If humanity is going to decarbonize civilization, many unfortunate tradeoffs will be necessary. In some places, alternative energy development will have to take priority over other traditional environmental concerns, such as maintaining unspoiled wilderness or the continued existence of critical habitat for endangered species. The question will not be whether these tradeoffs will occur, but rather how activists, governments, corporations, and the general population choose to react to them when the inevitably happen. A 22-month study, fast-tracked as the Telegraph story claimed, may give the disparate groups involved time to understand just what the tradeoffs in large-scale solar thermal power generation will be for the desert southwest.

Image Credits:
House Chambers during a State of the Union Address
LA Times
The Planet (see others here)

11 replies »

  1. Sure! The geared turbofan is good news, and if people are going to move away from the coastlines (and flood plains) of their own accord due to high insurance rates, then that’s good news too – fewer people to be dislocated if the feds have to condemn entire coastal towns.

    I do try to mix the good or ambivalent stuff in with the bad stuff – it’s just that some weeks there’s more bad news than good, and other weeks I figure pointing out banalities (like the House’s resolution) is more important than throwing in a feel-good story.

    Like the fact that an ethanol plant is going to be testing, at commercial scale, carbon sequestration in a saline aquifer that could store a century’s worth of emissions from the entire midwest. That’ll be next week if I can fit it in.

  2. So the moral of the $200/bbl oil story is that change is coming…whether we want it or not. Every ending is a new beginning; death begets life. While we should have been proactive about preparing ourselves for the end of cheap oil a long time ago, we can still alleviate some of the worst upheavals if we get down to business now. Unfortunately, i fear that we will sit around and hope that things get “better” (i.e. return to the past). When they don’t we’ll don the sackcloth and scatter the ashes.

    By the way, Brian, did you catch last week’s “Technology Quarterly” in the Economist? It proposed that the future of alternative energy is much closer than we think. Of course this week’s article about not extending solar tax credits kind of took the wind out of those sails.

  3. Pingback:
  4. Brian, are you keeping up with the frequent Conoco announcement to do with the land in Louisville? Latest is that they’re teaming up with CU Boulder, CSU, NREL, and School of mines to examine turning algae into fuel. Daily Camera link

  5. Oil is in a bull market, pure and simple. The author makes a realistic scenario of what could happen to the economy with $200/bbl oil. It is up to the individual to realize that what is going to happen, and that they should position themselves accordingly.
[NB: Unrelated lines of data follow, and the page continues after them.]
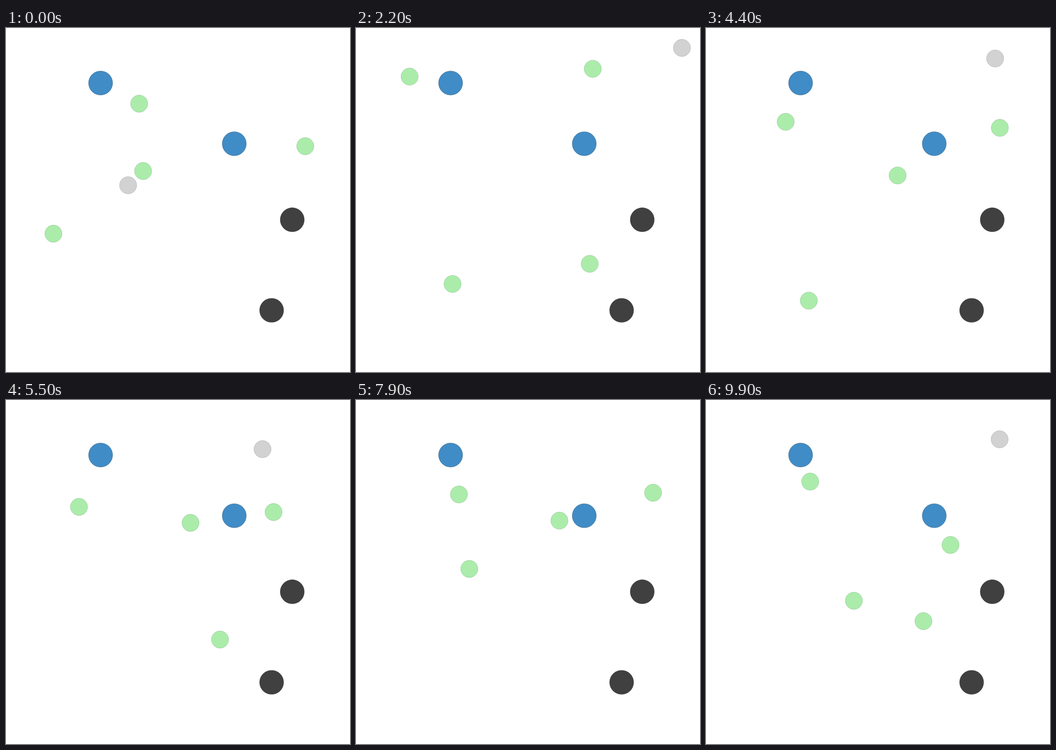
An HTML page that plays this animation: 700 px wide and 700 px high, repeating every 10000 ms.

```html
<!DOCTYPE html>
<html lang="en">
<head>
<meta charset="utf-8">
<title>Roaming agents</title>
<style>
  html, body { margin: 0; width: 100%; height: 100%; overflow: hidden; background: #fff; }
  svg { display: block; width: 100vw; height: 100vh; }
  .food { fill: #408cc6; stroke: #204663; }
  .rock { fill: #404040; stroke: #202020; }
  .chaser { fill: #59d959; stroke: #2d6c2d; }
  .runner { fill: #a6a6a6; stroke: #535353; }
  .food, .rock { stroke-opacity: .5; }
  .chaser, .runner { fill-opacity: .5; stroke-opacity: .25; }
</style>
</head>
<body>
<svg viewBox="0 0 700 700"></svg>
<script>
const STEP = 100, STEPS = 100, CENTRE = 350, SIDES = 30, SWING = 0.012;
const KEYS = [0, 12, 33, 55, 71, 88, 99];
const svg = document.querySelector('svg');

// Discs are 30-sided polygons around the origin.
function addDisc(kind, radius) {
  const disc = document.createElementNS(svg.namespaceURI, 'polygon');
  const corners = Array.from({ length: SIDES }, (_, i) => {
    const a = 2 * Math.PI * i / SIDES;
    return [radius * Math.cos(a), radius * Math.sin(a)];
  });
  disc.setAttribute('points', corners.join(' '));
  disc.setAttribute('class', kind);
  svg.append(disc);
  return disc;
}

function place(disc, x, y) {
  disc.setAttribute('transform', `translate(${x} ${y})`);
}

function addAgent(kind, xs, ys) {
  return { disc: addDisc(kind, 17.5), xs, ys };
}

// Speed at a key, taken from its neighbours.
function speed(values, i) {
  const a = Math.max(0, i - 1), b = Math.min(KEYS.length - 1, i + 1);
  return (values[b] - values[a]) / (KEYS[b] - KEYS[a]);
}

// Smooth curve through the keys that swings outwards between them.
function position(values, step) {
  const i = Math.max(1, KEYS.findIndex(k => k >= step));
  const span = KEYS[i] - KEYS[i - 1];
  const u = (step - KEYS[i - 1]) / span, v = 1 - u;
  const p = values[i - 1] * (1 + 2 * u) * v * v + values[i] * (1 + 2 * v) * u * u
    + span * u * v * (speed(values, i - 1) * v - speed(values, i) * u);
  return p + (p - CENTRE) * SWING * span * Math.sin(Math.PI * u);
}

place(addDisc('food', 24.5), 192.5, 112);
place(addDisc('food', 24.5), 464.5, 235.5);
place(addDisc('rock', 24.5), 582.5, 390.2);
place(addDisc('rock', 24.5), 540.5, 574.5);

// Where each agent is at the keys: x, then y.
const agents = [
  addAgent('chaser', [271, 84, 253.5, 148.5, 305.5, 134.5, 212],
                     [154, 91.5, 220, 217.5, 257.5, 166, 166]),
  addAgent('chaser', [609, 502.5, 410, 375.5, 452, 355, 497.5],
                     [240.5, 461, 392, 250, 351, 162.5, 295]),
  addAgent('chaser', [279, 364.5, 536.5, 544.5, 617.5, 477.5, 442.5],
                     [291, 94.5, 215.5, 228, 166, 308, 450]),
  addAgent('chaser', [96.5, 373, 71.5, 435.5, 332.5, 185.5, 301],
                     [418.5, 443, 523.5, 487.5, 472.5, 222, 408.5]),
  addAgent('runner', [248.5, 581.5, 559, 522, 533, 545, 597.5],
                     [320, 103, 135, 100, 67, 24, 80]),
];

function draw() {
  const step = Math.floor(performance.now() / STEP) % STEPS;
  for (const { disc, xs, ys } of agents) {
    place(disc, position(xs, step), position(ys, step));
  }
  requestAnimationFrame(draw);
}
draw();
</script>
</body>
</html>
```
One needs to be proactive in their self preservation, as it’s every man for himself.


  6. As far as good news, the LA Times story you cite ends:
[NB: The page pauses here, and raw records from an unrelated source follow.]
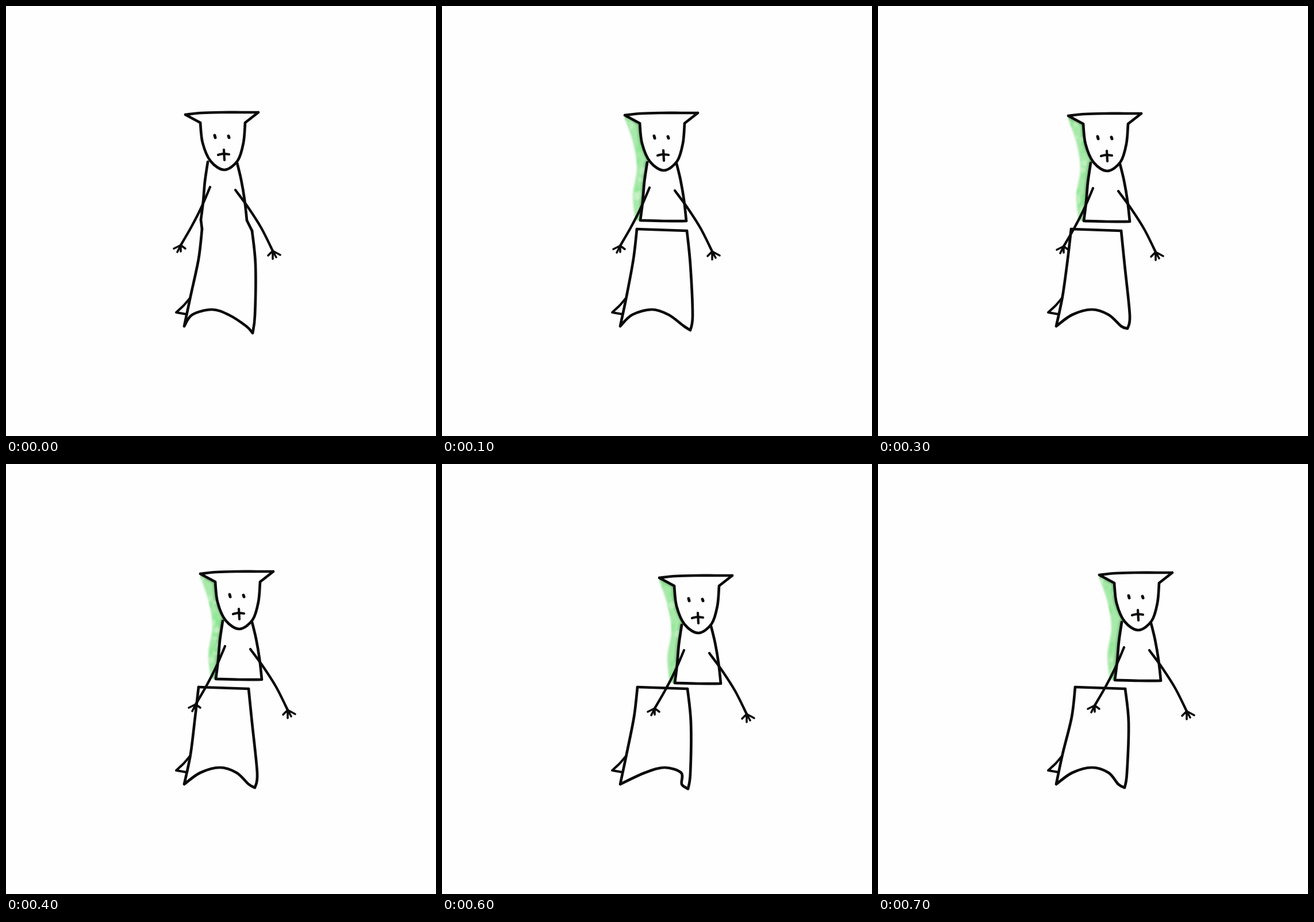
Write an HTML page with a canvas that moves like this. It is 748 px wide and 748 px high and loops after 800 ms.

```html
<!DOCTYPE html>
<html lang="en">
<head>
<meta charset="utf-8">
<title>Sliding in half</title>
<style>
  html, body { margin: 0; width: 100%; height: 100%; overflow: hidden; background: #fefefe; }
  canvas { display: block; width: 748px; height: 748px; }
</style>
</head>
<body>
<canvas id="stage" width="748" height="748"></canvas>
<script>
const ctx = document.getElementById('stage').getContext('2d');
const STEP = 100, INK = '#0a0a0a', PAPER = '#fefefe';

// One row per drawing: chin x, chin y, skirt top x, hem peak x, right foot x, right foot y
const POSES = [
  [380, 285, 341, 358, 429, 569],
  [386, 286, 339, 365, 432, 564],
  [392, 288, 337, 372, 434, 559],
  [399, 287, 336, 372, 434, 561],
  [406, 287, 335, 372, 433, 563],
  [433, 290, 340, 373, 430, 566],
  [446, 294, 340, 387, 428, 565],
  [453, 289, 343, 372, 429, 563]
];

// The upper half is one rigid figure, measured from the chin.
const hatL = [-68, -96], hatR = [59, -100], earL = [-42, -82], earR = [36, -82];
const waistL = [-41, 87], waistR = [39, 88];
const FIGURE = {
  head: [
    [hatL, [-40, -99], [-4, -100], [30, -100], hatR],
    [hatR, earR],
    [earR, [33, -47], [23, -16], [0, 0], [-24, -15], [-38, -47], earL],
    [earL, hatL]
  ],
  eyes: [[[-17, -60], [-16, -56]], [[7, -59], [8, -56]]],
  mouth: [[[-11, -26], [-2, -28], [8, -27]], [[-1, -35], [0, -17]]],
  left: [[-29, -14], [-34, 20], [-37, 55], waistL],
  right: [waistR, [35, 52], [29, 17], [22, -12]],
  waist: [waistL, [0, 88], waistR],
  armL: [[-25, 30], [-41, 67], [-58, 100], [-76, 131]],
  armR: [[19, 35], [41, 65], [64, 101], [84, 141]],
  shade: [[-68, -90], [-54, -50], [-47, -4], [-54, 42], [-50, 86]]
};
const FINGERS_L = [[-12, 6], [-6, 12], [0, 11], [8, 6]];
const FINGERS_R = [[-8, 8], [0, 14], [6, 11], [13, 7]];

// Catmull-Rom spline; joined strokes form one fillable outline
function trace(strokes, join) {
  const path = new Path2D();
  strokes.forEach((pts, n) => {
    path[join && n ? 'lineTo' : 'moveTo'](...pts[0]);
    for (let i = 0; i < pts.length - 1; i++) {
      const a = pts[i - 1] || pts[i], b = pts[i], c = pts[i + 1], d = pts[i + 2] || c;
      path.bezierCurveTo(b[0] + (c[0] - a[0]) / 6, b[1] + (c[1] - a[1]) / 6,
        c[0] - (d[0] - b[0]) / 6, c[1] - (d[1] - b[1]) / 6, c[0], c[1]);
    }
  });
  return path;
}
function ink(strokes, width) {
  ctx.lineWidth = width;
  ctx.strokeStyle = INK;
  ctx.stroke(trace(strokes));
}
function cover(strokes) {
  ctx.fillStyle = PAPER;
  ctx.fill(trace(strokes, true));
}
function random(seed) {
  return () => (seed = (seed * 16807) % 2147483647) / 2147483647;
}

function crayon(seed) {
  const edge = FIGURE.shade;
  const inner = [[...FIGURE.left].reverse(), FIGURE.head[2].slice(4), FIGURE.head[3]];
  const area = trace([edge, ...inner], true);
  const rnd = random(seed * 977 + 31);
  ctx.save();
  ctx.filter = 'blur(1.6px)';
  ctx.fillStyle = '#a6e9a8';
  ctx.fill(area);
  ctx.clip(area);
  ctx.strokeStyle = 'rgba(55,120,60,.4)';
  ctx.lineWidth = 9;
  ctx.stroke(trace(inner));
  for (let i = 0; i < 22; i++) {
    const [x, y] = edge[Math.floor(rnd() * edge.length)];
    ctx.fillStyle = i % 2 ? 'rgba(125,232,135,.5)' : 'rgba(225,250,222,.4)';
    ctx.beginPath();
    ctx.ellipse(x + rnd() * 16, y + (rnd() - 0.5) * 40, 2 + rnd() * 3, 3 + rnd() * 5, 0.3, 0, 7);
    ctx.fill();
  }
  ctx.restore();
}

function arm(limb, fingers) {
  const wrist = limb[limb.length - 1];
  ink([limb], 4.3);
  ink(fingers.map(([x, y]) => [wrist, [wrist[0] + x, wrist[1] + y]]), 3.6);
}

function drawSkirt(top, peak, footX, footY, split) {
  const a = [top, 388], b = [top + 87, 391], footL = [310, 557], footR = [footX, footY];
  ink([
    [a, [top - 6, 440], [321, 505], footL],
    [footL, [peak - 34, 537], [peak, 528], [peak + 29, 537], [footX - 11, 557], footR],
    [footR, [footX + 4, 538], [top + 93, 450], b]
  ], 4.7);
  if (split) ink([[a, b]], 4.7);
  ink([[[320, 508], [309, 521], [296, 533]], [[296, 533], [313, 536]]], 4);
  return [a, b];
}

function drawFigure(split, seed) {
  const { head, eyes, mouth, left, right, waist, armL, armR } = FIGURE;
  if (split) crayon(seed);
  cover([left, right]);
  cover(head);
  ink(split ? [left, waist, right] : [left, right], 4.7);
  ink(head, 4.7);
  ink(eyes, 5);
  ink(mouth, 4.2);
  arm(armL, FINGERS_L);
  arm(armR, FINGERS_R);
}

function draw(index) {
  const [x, y, top, peak, footX, footY] = POSES[index], split = index > 0;
  ctx.fillStyle = PAPER;
  ctx.fillRect(0, 0, 748, 748);
  ctx.lineCap = ctx.lineJoin = 'round';
  const [a, b] = drawSkirt(top, peak, footX, footY, split);
  if (!split) ink([[[x + waistL[0], y + waistL[1]], a], [[x + waistR[0], y + waistR[1]], b]], 4.7);
  ctx.save();
  ctx.translate(x, y);
  drawFigure(split, index);
  ctx.restore();
}

const start = performance.now();
let shown = -1;
function tick() {
  const index = Math.floor((performance.now() - start) / STEP) % POSES.length;
  if (index !== shown) draw(shown = index);
  requestAnimationFrame(tick);
}
tick();
</script>
</body>
</html>
```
    “More carpooling, fewer people on the freeways, more telecommuting — in many ways, what would happen is what people have been trying to make happen for a long time,” USC’s Gilligan said.

    Nobody said evolution would be painless.

  7. This idea that there is both a buyer and a seller and that prevents a bubble is pretty laughable.
    The Tulip bubble had both buyers and sellers, as did the south seas bubble and, more recently the housing bubble.
    The fact is that since the ICE, an unregulated futures market, has come on stream, the old position limits on speculators no longer apply. Thus, the amount of speculative funds in oil futures has grown from about $20 billion to $260 billion in just 2-3 years.
    If so much extra money is chasing roughly the same amount of oil – how can the price NOT go up?